Gardening and Your Pet
Pets may not share your love of gardening, but that doesn’t mean they’re not interested in the end result. For some pets, this can involve chewing, digging or walking through your newly manicured yard. Not only can this undo all your hard work, but some plants and gardening products can be unsafe or even toxic to pets. Whether you have a small flowerbed or a large dedicated garden, here are ways to keep your garden pet-friendly and your pet garden-friendly:
Know which plants are toxic to pets
Some common backyard plants can be toxic to certain pets. Before you make a trip to the garden centre, make sure you’re familiar with the list of toxic and non-toxic plants for pets. Like people, pets can also have allergies to certain plants. Speak with your veterinarian about this and watch your pet carefully when introducing new plants into your yard.
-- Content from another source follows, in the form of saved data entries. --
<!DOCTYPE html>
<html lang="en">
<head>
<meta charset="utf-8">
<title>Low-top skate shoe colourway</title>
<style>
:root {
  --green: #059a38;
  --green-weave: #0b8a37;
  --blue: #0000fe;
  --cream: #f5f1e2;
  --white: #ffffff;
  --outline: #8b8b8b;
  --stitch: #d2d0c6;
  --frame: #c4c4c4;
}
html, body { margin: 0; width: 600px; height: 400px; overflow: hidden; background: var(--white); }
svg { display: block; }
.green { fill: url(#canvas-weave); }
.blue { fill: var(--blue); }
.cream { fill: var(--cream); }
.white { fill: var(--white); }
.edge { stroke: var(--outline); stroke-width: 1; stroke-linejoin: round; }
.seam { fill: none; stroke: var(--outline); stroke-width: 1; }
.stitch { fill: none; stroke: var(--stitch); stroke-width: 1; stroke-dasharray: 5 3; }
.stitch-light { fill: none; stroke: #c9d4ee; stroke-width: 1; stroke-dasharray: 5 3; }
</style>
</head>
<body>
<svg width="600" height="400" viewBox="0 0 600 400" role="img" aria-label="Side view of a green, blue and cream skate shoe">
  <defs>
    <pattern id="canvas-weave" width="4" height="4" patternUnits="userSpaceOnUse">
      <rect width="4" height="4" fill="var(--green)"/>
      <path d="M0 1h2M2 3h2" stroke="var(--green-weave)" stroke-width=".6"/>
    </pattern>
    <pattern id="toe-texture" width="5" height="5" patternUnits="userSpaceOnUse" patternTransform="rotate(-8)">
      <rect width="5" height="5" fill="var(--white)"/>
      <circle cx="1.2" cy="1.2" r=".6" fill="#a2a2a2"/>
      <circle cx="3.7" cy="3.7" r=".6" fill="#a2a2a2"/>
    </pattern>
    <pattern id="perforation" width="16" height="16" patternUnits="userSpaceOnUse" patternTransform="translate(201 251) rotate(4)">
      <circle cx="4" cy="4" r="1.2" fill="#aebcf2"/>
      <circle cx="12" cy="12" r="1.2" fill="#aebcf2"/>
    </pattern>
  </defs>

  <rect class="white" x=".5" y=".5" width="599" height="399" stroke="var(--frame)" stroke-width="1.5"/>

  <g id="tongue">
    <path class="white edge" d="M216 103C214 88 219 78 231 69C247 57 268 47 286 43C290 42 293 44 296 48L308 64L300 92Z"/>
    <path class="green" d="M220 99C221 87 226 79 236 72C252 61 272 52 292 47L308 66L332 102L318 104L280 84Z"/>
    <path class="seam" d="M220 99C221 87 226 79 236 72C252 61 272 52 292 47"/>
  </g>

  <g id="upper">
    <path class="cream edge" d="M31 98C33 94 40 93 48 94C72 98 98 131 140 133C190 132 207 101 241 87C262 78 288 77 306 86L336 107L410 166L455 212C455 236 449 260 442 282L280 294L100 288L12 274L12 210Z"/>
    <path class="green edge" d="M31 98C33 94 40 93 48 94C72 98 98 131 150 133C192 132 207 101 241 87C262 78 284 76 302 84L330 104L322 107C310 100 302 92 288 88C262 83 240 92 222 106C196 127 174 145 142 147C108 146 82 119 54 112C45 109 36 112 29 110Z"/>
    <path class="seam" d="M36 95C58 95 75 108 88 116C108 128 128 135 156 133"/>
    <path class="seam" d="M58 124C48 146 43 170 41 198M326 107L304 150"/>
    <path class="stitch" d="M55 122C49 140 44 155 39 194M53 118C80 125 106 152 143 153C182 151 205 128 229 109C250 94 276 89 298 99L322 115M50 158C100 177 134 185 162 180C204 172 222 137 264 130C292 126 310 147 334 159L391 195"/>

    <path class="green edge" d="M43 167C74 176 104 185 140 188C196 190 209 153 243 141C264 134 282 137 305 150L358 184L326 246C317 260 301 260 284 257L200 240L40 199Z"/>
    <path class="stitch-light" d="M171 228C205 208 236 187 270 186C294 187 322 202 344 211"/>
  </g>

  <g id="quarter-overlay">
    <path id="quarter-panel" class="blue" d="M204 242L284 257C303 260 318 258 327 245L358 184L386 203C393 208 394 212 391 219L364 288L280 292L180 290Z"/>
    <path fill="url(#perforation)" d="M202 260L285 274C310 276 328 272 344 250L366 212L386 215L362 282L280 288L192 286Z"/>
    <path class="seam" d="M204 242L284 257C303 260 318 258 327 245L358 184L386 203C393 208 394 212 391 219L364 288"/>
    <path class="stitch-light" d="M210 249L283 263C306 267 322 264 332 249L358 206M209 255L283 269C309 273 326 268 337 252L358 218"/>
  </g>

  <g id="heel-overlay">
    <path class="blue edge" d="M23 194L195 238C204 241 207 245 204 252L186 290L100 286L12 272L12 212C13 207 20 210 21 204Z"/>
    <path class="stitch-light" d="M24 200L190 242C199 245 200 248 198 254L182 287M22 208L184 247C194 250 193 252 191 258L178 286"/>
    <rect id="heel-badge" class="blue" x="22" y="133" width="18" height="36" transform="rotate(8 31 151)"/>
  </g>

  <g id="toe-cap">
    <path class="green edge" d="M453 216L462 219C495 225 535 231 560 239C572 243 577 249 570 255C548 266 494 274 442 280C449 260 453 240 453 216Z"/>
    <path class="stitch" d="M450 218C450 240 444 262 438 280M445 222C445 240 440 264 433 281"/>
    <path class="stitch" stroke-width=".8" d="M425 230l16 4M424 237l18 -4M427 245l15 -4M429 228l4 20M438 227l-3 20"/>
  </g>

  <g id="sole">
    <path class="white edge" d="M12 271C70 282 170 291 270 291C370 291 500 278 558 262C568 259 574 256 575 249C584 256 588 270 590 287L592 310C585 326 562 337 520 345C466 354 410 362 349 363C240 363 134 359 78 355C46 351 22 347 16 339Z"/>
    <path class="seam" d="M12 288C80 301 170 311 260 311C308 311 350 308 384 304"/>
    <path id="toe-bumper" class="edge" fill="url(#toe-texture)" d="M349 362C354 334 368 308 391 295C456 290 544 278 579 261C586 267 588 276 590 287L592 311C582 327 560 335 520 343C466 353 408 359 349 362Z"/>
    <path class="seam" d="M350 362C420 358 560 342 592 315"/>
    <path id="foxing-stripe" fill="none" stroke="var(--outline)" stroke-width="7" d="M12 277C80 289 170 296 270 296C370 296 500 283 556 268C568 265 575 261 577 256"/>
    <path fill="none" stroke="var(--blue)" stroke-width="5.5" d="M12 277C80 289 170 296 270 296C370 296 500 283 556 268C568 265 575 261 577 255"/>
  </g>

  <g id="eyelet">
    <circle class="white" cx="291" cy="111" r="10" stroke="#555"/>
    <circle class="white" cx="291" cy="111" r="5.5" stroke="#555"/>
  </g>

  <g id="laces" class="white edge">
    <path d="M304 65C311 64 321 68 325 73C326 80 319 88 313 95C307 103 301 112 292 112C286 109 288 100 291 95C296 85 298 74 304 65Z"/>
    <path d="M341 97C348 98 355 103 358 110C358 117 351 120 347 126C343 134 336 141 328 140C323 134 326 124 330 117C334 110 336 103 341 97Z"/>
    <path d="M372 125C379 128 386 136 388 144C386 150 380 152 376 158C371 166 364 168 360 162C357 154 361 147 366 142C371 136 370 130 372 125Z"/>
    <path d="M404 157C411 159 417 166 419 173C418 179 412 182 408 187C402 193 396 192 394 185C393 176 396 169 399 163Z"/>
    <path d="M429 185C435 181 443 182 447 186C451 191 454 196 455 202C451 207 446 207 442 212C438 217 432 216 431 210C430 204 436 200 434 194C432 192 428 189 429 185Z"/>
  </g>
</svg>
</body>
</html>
Use fertilizer responsibly
Fertilizer, if ingested by your pet, can cause serious stomach upset and many are toxic if eaten. When applying fertilizer to your garden, make sure you follow the appropriate wait times indicated on the package before letting your pet into the yard.
Use gardening products and sprays with caution
Common gardening products such as herbicides, insecticide baits, sprays, and granules can be toxic if ingested by your pet. While it’s best to avoid these products, if you must use them, make sure you follow the directions on the packaging carefully and observe the indicated wait times. Always store these products somewhere safe where your pet can’t access them.
Use pet-friendly mulch
Cocoa mulch, a popular gardening product derived from cocoa bean shells, is toxic for dogs to ingest. Pine needle mulch can also be dangerous if ingested, since it can puncture your pet’s stomach lining. Look for pet-friendly mulch options, like shredded pine, cedar bark. Even with the pet-friendly options, you should still supervise your pet around mulch, since it can still present a choking hazard.
Keep pets away from backyard composters
Composters can be tempting to curious pets as well as local wildlife. Not only can ingesting spoiled food cause stomach upset, but your composter may contain foods that are toxic to your pet (coffee grounds, certain types of fruits and vegetables, etc.). Make sure your composter is securely fastened and placed in an area that’s restricted to your pet.
Blocking off your garden
If your pet is too tempted by your garden, you may want to invest in a surrounding fence to keep your pet out. Raised gardening beds and densely planted areas can also act as a deterrent.
If you have a dog that likes to snoop around your garden, it can be a good opportunity to practice vocal commands and use positive training and reinforcement to teach your dog that your garden
Speaking for the ones who can’t speak for themselves
Keep up the good work speaking for the ones who can’t speak for themselves. A society who cares for their animals is a better society. Thanks for your good work!